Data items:
══════════
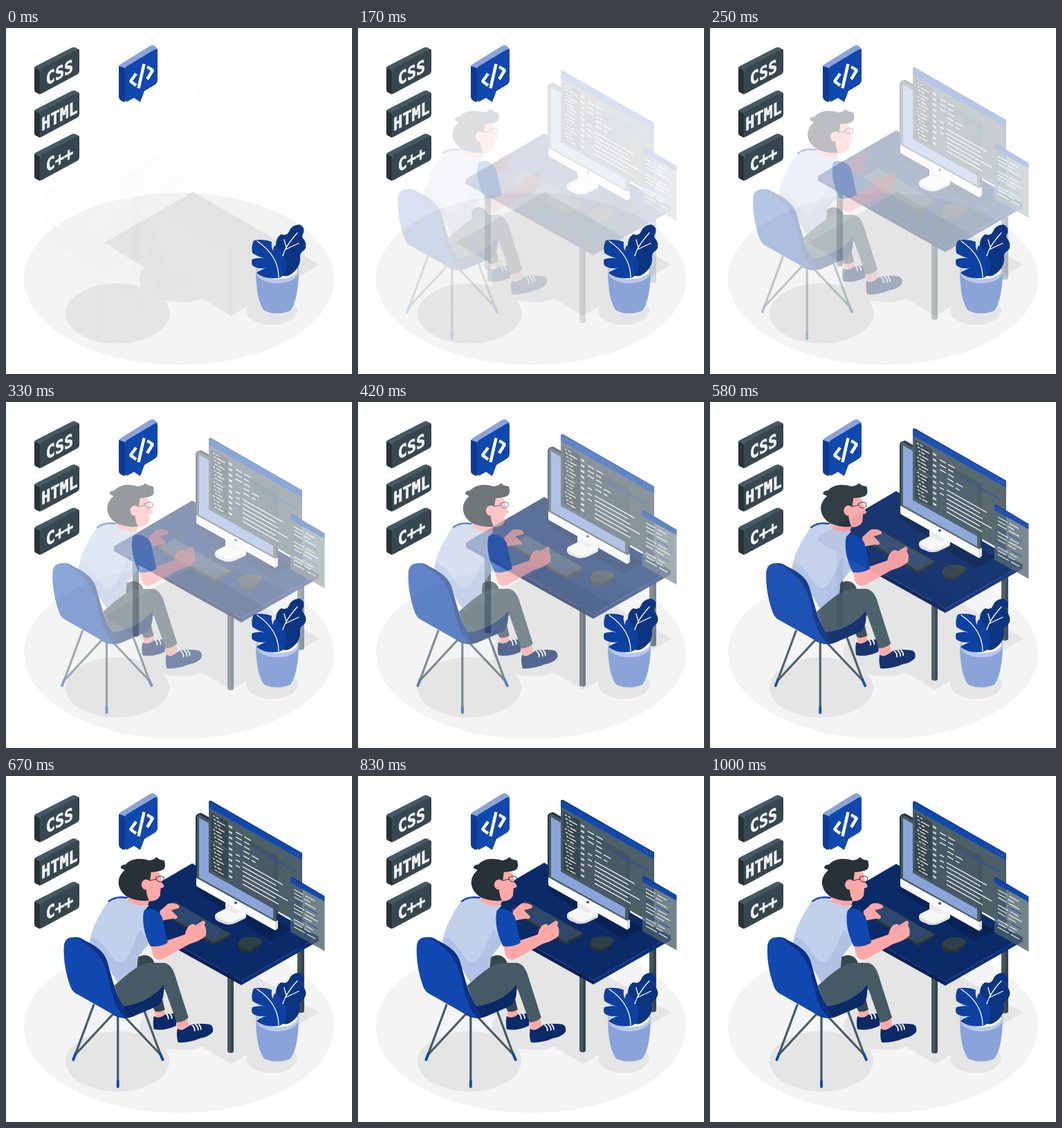
These frames come from a looping animation (500x500 px, 1.04 s). An HTML page:

```html
<!DOCTYPE html>
<html lang="en">
<head>
<meta charset="utf-8">
<title>Programmer at a desk</title>
<style>
html, body { margin: 0; width: 100%; height: 100%; overflow: hidden; background: #fff }
svg { display: block; width: 100vw; height: 100vh }
text { font: bold 25px "DejaVu Sans Mono", monospace; fill: #f5f5f5; stroke: #f5f5f5; stroke-width: .8; text-anchor: middle }
.line { fill: none; stroke-linecap: round; stroke-linejoin: round }
.b { fill: #1148b0 } .l { fill: #8aa4da } .n { fill: #0a2a68 }
.k { fill: #263238 } .d { fill: #37474f } .g { fill: #455a64 } .s { fill: #ffa8a7 }
</style>
</head>
<body>
<svg viewBox="0 0 500 500">
  <ellipse cx="250" cy="362.5" rx="224" ry="124.5" fill="#f4f4f4"/>
  <g fill="#e5e5e5">
    <path d="M270 237L453 342L325 416L283 391Q270 397 248 396C214 394 193 380 193 362Q193 353 200 346L142 310Z"/>
    <ellipse cx="161" cy="412.5" rx="75" ry="43.5"/>
    <ellipse cx="384" cy="408" rx="37" ry="21"/>
  </g>

  <g id="tags"></g>

  <g id="bubble">
    <path class="l" d="M163 56Q163 54 166 52L208 26Q212 24 215 26L219 30V34L172 61Z"/>
    <path fill="#0d3a90" d="M163 55L172 58V107Q169 107 165 104Q163 102 163 99Z"/>
    <path class="b" d="M172 60Q172 57 175 55L215 31Q219 29 219 34V75Q219 79 215 82L200 91L194 107L185 101L176 106Q172 107 172 103Z"/>
    <path fill="none" stroke="#fff" stroke-width="4.400" stroke-linejoin="bevel" d="M188 66L180 77L188 83M199.500 52L191.500 87M204 56L212 61L204 74"/>
  </g>

  <g id="desk">
    <path class="g" d="M183 205h5v119q-5 0-5-3zM421 235h5v108q-5 0-5-3zM320 285h5v116q-5 0-5-3z"/>
    <path class="d" d="M188 205h4v116q0 3-4 3zM426 235h5v105q0 3-5 3zM325 285h4v113q0 3-4 3z"/>
    <path fill="#08205a" d="M156 193L340 297V303L156 200Z"/>
    <path fill="#0b2f7a" d="M340 297L452 233V239L340 303Z"/>
    <path class="n" d="M269 127L452 233L340 297L156 193Z"/>
    <path fill="#082255" d="M272 165L290 155L412 222L383 239Z"/>

    <path class="k" d="M221 195L300 242L325 229V232L300 246L221 198Z"/>
    <path class="d" d="M221 195L243 182L325 229L300 242Z"/>
    <g id="keys" class="line" stroke="#1c4ca6" stroke-width="2.2" stroke-dasharray="3 3.2"></g>
    <path class="k" d="M335 243L336 250Q340 257 354 255Q366 249 371 240Z"/>
    <path fill="#303e46" d="M335 243Q338 234 352 233Q366 233 371 239Q365 246 354 251Q339 252 335 243Z"/>

    <path fill="#dedede" d="M302 203Q301 208 307 211L317 215Q324 216 330 214L345 207Q348 205 347 201Z"/>
    <path fill="#f7f7f7" d="M302 203Q302 200 306 198L322 190Q328 188 334 191L346 198Q348 202 344 204L329 211Q323 213 317 211Z"/>
    <path fill="#ebebeb" d="M317 178L339 190V197L332 200L317 192Z"/>
    <path class="k" d="M274 60Q274 57 278 55L282 54L393 117V212H389L274 149Z"/>
    <path class="g" d="M276 59L279 56L391 119V212H388L276 150Z"/>
    <path class="l" d="M279 61L386 122V207L279 147.500Z"/>
    <path fill="#fafafa" d="M275 148L389 211V224L277 161Q275 160 275 158Z"/>
    <path fill="#dcdcdc" d="M389 211L393 209V221L389 224Z"/>
    <circle class="g" cx="332" cy="184" r="2"/>

    <g transform="matrix(1 .562 0 1 293 37)">
      <path fill="#44575f" opacity=".95" d="M0 9H135V103H0Z"/>
      <path class="d" d="M3 14H28V54H3ZM3 57H28V98H3Z"/>
      <path class="b" d="M0 0H135V9.500H0Z"/>
      <path fill="#0d3a90" d="M0 0L3-2.500L135-1V.5H0Z"/>
      <path fill="#3f6cc4" d="M120 4h2v2h-2zm4 0h2v2h-2zm4 0h2v2h-2z"/>
      <path class="line" stroke="#1b50b5" stroke-width="1.4" d="M67 31H125"/>
      <g id="code"></g>
    </g>
    <g transform="matrix(1 .56 0 1 411 147)">
      <path fill="#4c616a" opacity=".78" d="M0 7H49.500V79H0Z"/>
      <path class="b" d="M0 0H49.500V7.500H0Z"/>
      <path fill="#0d3a90" d="M0 0L2-2L49.500-.5V.5H0Z"/>
      <g id="notes"></g>
    </g>
  </g>

  <g id="person">
    <path class="line" stroke="#455a64" stroke-width="3.2" d="M126 331L97 409M154 344L101 401M198 336L225 409M168 345L222 402M161 346V448"/>
    <path class="line" stroke="#1148b0" stroke-width="3.8" d="M100 401L96.500 410M222 401L226 410M161 441V449"/>

    <path class="s" d="M222 195L233 185Q239 182 248 186Q251 188 249 191L238 194L247 203Q247 208 241 206L229 208L221 210Z"/>
    <path class="d" d="M186 266C194 256 208 257 213 268L220 300L229 338Q223 343 215 341L200 310Z"/>
    <path class="s" d="M214 340Q222 342 228 338L231 349L216 352Z"/>
    <path class="n" d="M213 347Q221 352 230 344L243 343Q247 350 245 361Q228 369 213 366Q211 356 213 347Z"/>
    <path class="line" stroke="#fff" stroke-width="1.8" d="M231 344Q234 346 234 351M236 343Q239 346 239 350"/>
    <path class="s" d="M245 354Q255 356 261 349L264 362L248 369Z"/>
    <path class="n" d="M247 365C253 370 260 364 267 359Q282 357 294 359Q300 362 298 370Q292 377 280 379Q264 386 248 385Q245 375 247 365Z"/>
    <path class="line" stroke="#fff" stroke-width="1.8" d="M268 360Q272 362 272 368M273 359Q277 362 277 367M278 359Q281 362 281 366"/>

    <path fill="#c3d0eb" d="M176 179C160 171 148 178 141 190C130 207 122 225 120 241L140 264L163 302L187 294L190 262L208 240L199 195L206 187Z"/>
    <path fill="#b1c2e5" d="M122 234C142 232 150 272 166 269C178 264 183 240 194 222L206 240L190 262L187 294L163 302L140 264L120 241Z"/>
    <path class="line" stroke="#1148b0" stroke-width="2.5" d="M148 181Q158 173 174 176"/>
    <path class="g" d="M156 303C178 284 190 272 208 270H228C239 272 243 284 247 299L263 349Q256 356 246 356L229 308C210 326 190 334 168 336Z"/>

    <path class="n" d="M160 322L169 333C192 330 214 319 227 302Q229 324 219 332L182 348Q168 353 154 345Z"/>
    <path fill="#0c3285" d="M97 233Q105 232 112 237C130 246 139 252 145 266C151 286 157 314 169 333L176 349Q164 351 154 345L120 320Z"/>
    <path class="b" d="M97 233Q84 233 83 246C82 266 86 286 92 303Q94 310 100 314L153 344Q162 349 171 348C157 337 152 314 147 291C141 265 129 252 112 241Q104 233 97 233Z"/>

    <path class="s" d="M177 172L208 176L204 187Q190 190 175 181Z"/>
    <path class="s" d="M190 140L220 139Q224 145 224 153L228 159Q227 162 223 162L222 173Q218 181 207 181L190 176Z"/>
    <path class="k" d="M171 136L165 133Q165 128 172 128C180 119 194 118 206 122Q214 121 217 117Q219 121 228 122Q231 131 227 135Q220 139 209 139Q208 147 207 153L202 166Q203 174 206 180Q190 182 175 175C160 165 157 148 171 136Z"/>
    <ellipse class="s" cx="202" cy="157" rx="7" ry="7.500"/>
    <path class="line" stroke="#263238" d="M207 151L217 149M216 147Q222 143 227 146Q229 152 224 153Q217 154 216 147"/>

    <path class="s" d="M208 244L232 238L258 229C260 219 265 213 271 214L273 216L284 209Q289 210 286 216Q290 220 288 231Q281 238 264 243L227 264Q214 269 211 257Z"/>
    <path class="line" stroke="#f08a8c" stroke-width=".8" d="M265 224L274 217M278 217L284 213"/>
    <path class="b" d="M199 194C208 189 220 194 225 204L233 241Q222 248 208 246C199 230 195 207 199 194Z"/>
  </g>

  <g id="plant">
    <path class="l" d="M361 349C361 380 366 401 374 409Q392 416 410 409C419 400 423 375 423 347Z"/>
    <ellipse cx="392" cy="352" rx="31" ry="17" fill="#b9c8e8"/>
    <ellipse cx="393" cy="350" rx="28" ry="13" fill="#fff"/>
    <path fill="#0b3581" d="M394 335C389 320 387 304 398 298Q406 301 409 294Q412 285 424 284Q432 287 430 296Q426 302 431 306Q436 315 431 321Q424 325 425 332Q426 347 410 357Q404 360 398 357Z"/>
    <path fill="#0e409f" d="M358 307Q372 304 384 309Q383 317 386 322Q386 316 389 314Q405 325 406 345Q404 358 395 361Q374 364 362 354Q366 350 376 347Q364 349 356 343Q354 338 356 334Q366 331 375 333Q362 330 356 325Q354 315 358 307Z"/>
    <path class="line" stroke="#fff" stroke-width="1.3" d="M363 308C382 321 394 339 394 360M421 296C411 307 403 318 400 329M405 317L402 306M404 320L423 311"/>
  </g>
</svg>
<script>
const $ = id => document.getElementById(id);
const fill = (id, html) => $(id).innerHTML = html;
const rand = n => Math.abs(Math.sin(n * 12.9898) * 43758.5453) % 1;
const range = n => [...Array(n).keys()];
const bar = (x, y, w, h = 1.5, color = '#f0f2f3') =>
  `<rect x="${x}" y="${y}" width="${w}" height="${h}" fill="${color}"/>`;

fill('tags', ['CSS', 'HTML', 'C++'].map((label, i) => `<g transform="translate(0 ${i * 62.5})">
  <path class="g" d="M41 58Q41 56 43 55L95 28.500Q98 27 101 28.500L106 31.500L49 62Z"/>
  <path class="k" d="M41 57L49 61V96L43 93Q41 92 41 90Z"/>
  <path class="d" d="M49 63Q49 60 52 58L103 31Q106 30 106 33V62Q106 65 103 67L52 94.500Q49 96.500 49 94Z"/>
  <text transform="matrix(.87 -.45 0 1 77.5 73)">${label}</text></g>`).join(''));

fill('keys', range(4).map(i => {
  const x = 229 + i * 4.8, y = 195 - i * 2.8;
  return `<path d="M${x} ${y}l70 41"/>`;
}).join(''));

// file list, line numbers, then code: short statements above a long block
fill('code', range(16).map(i => {
  const y = 16.5 + i * 5 + (i > 7 ? 2 : 0), x = 6 + i % 4;
  return bar(x, y, 3, 1.4) + bar(x + 4.5, y, 4 + rand(i) * 9, 1.4);
}).join('') + range(10).map(i => bar(29, 18 + i * 8, 5, 3, '#c9d0d3')).join('')
  + range(5).map(i => {
    const x = i > 2 ? 50 : 39, y = 22 + i * 7;
    return bar(x, y, 9) + bar(x + 12, y, 4 + rand(i + 3) * 10);
  }).join('')
  + range(6).map(i => bar(49, 60 + i * 6.3, 48 + rand(i + 9) * 21)).join('')
  + range(3).map(i => bar(39, 54 + i * 8, 6)).join(''));

fill('notes', range(11).map(i => {
  const y = 14 + i * 5.4, w = 6 + rand(i + 20) * 10;
  const color = i % 4 == 3 ? '#1b50b5' : '#f0f2f3';
  return bar(5, y, w, 1.3, color) + bar(8 + w, y, 8 + rand(i + 40) * 14, 1.3, color);
}).join(''));

// cubic-bezier(.36, -.01, .5, 1.38): slides past its end and settles
const bezier = (a, b, s) => 3 * (1 - s) ** 2 * s * a + 3 * (1 - s) * s * s * b + s ** 3;
function ease(p) {
  let lo = 0, hi = 1;
  for (let i = 0; i < 30; i++) {
    const mid = (lo + hi) / 2;
    if (bezier(.36, .5, mid) < p) lo = mid; else hi = mid;
  }
  return bezier(-.01, 1.38, hi);
}

const LOOP = 1040, FPS = 24, SHIFT = 30;
function draw(now) {
  const step = Math.floor((now % LOOP + 4) * FPS / 1000);
  const v = ease(Math.min(1, (step + 1) / FPS));
  const off = SHIFT * (1 - v);
  $('desk').setAttribute('transform', `translate(0 ${off})`);
  $('person').setAttribute('transform', `translate(${-off} 0)`);
  for (const id of ['desk', 'person']) $(id).setAttribute('opacity', Math.max(0, Math.min(1, v)));
}
function tick() {
  draw(performance.now());
  requestAnimationFrame(tick);
}
tick();
</script>
</body>
</html>
```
══════════
Read through the lines above and collect those that contain the string "range".

[Solved exercise]:
const range = n => [...Array(n).keys()];
fill('keys', range(4).map(i => {
fill('code', range(16).map(i => {
}).join('') + range(10).map(i => bar(29, 18 + i * 8, 5, 3, '#c9d0d3')).join('')
  + range(5).map(i => {
  + range(6).map(i => bar(49, 60 + i * 6.3, 48 + rand(i + 9) * 21)).join('')
  + range(3).map(i => bar(39, 54 + i * 8, 6)).join(''));
fill('notes', range(11).map(i => {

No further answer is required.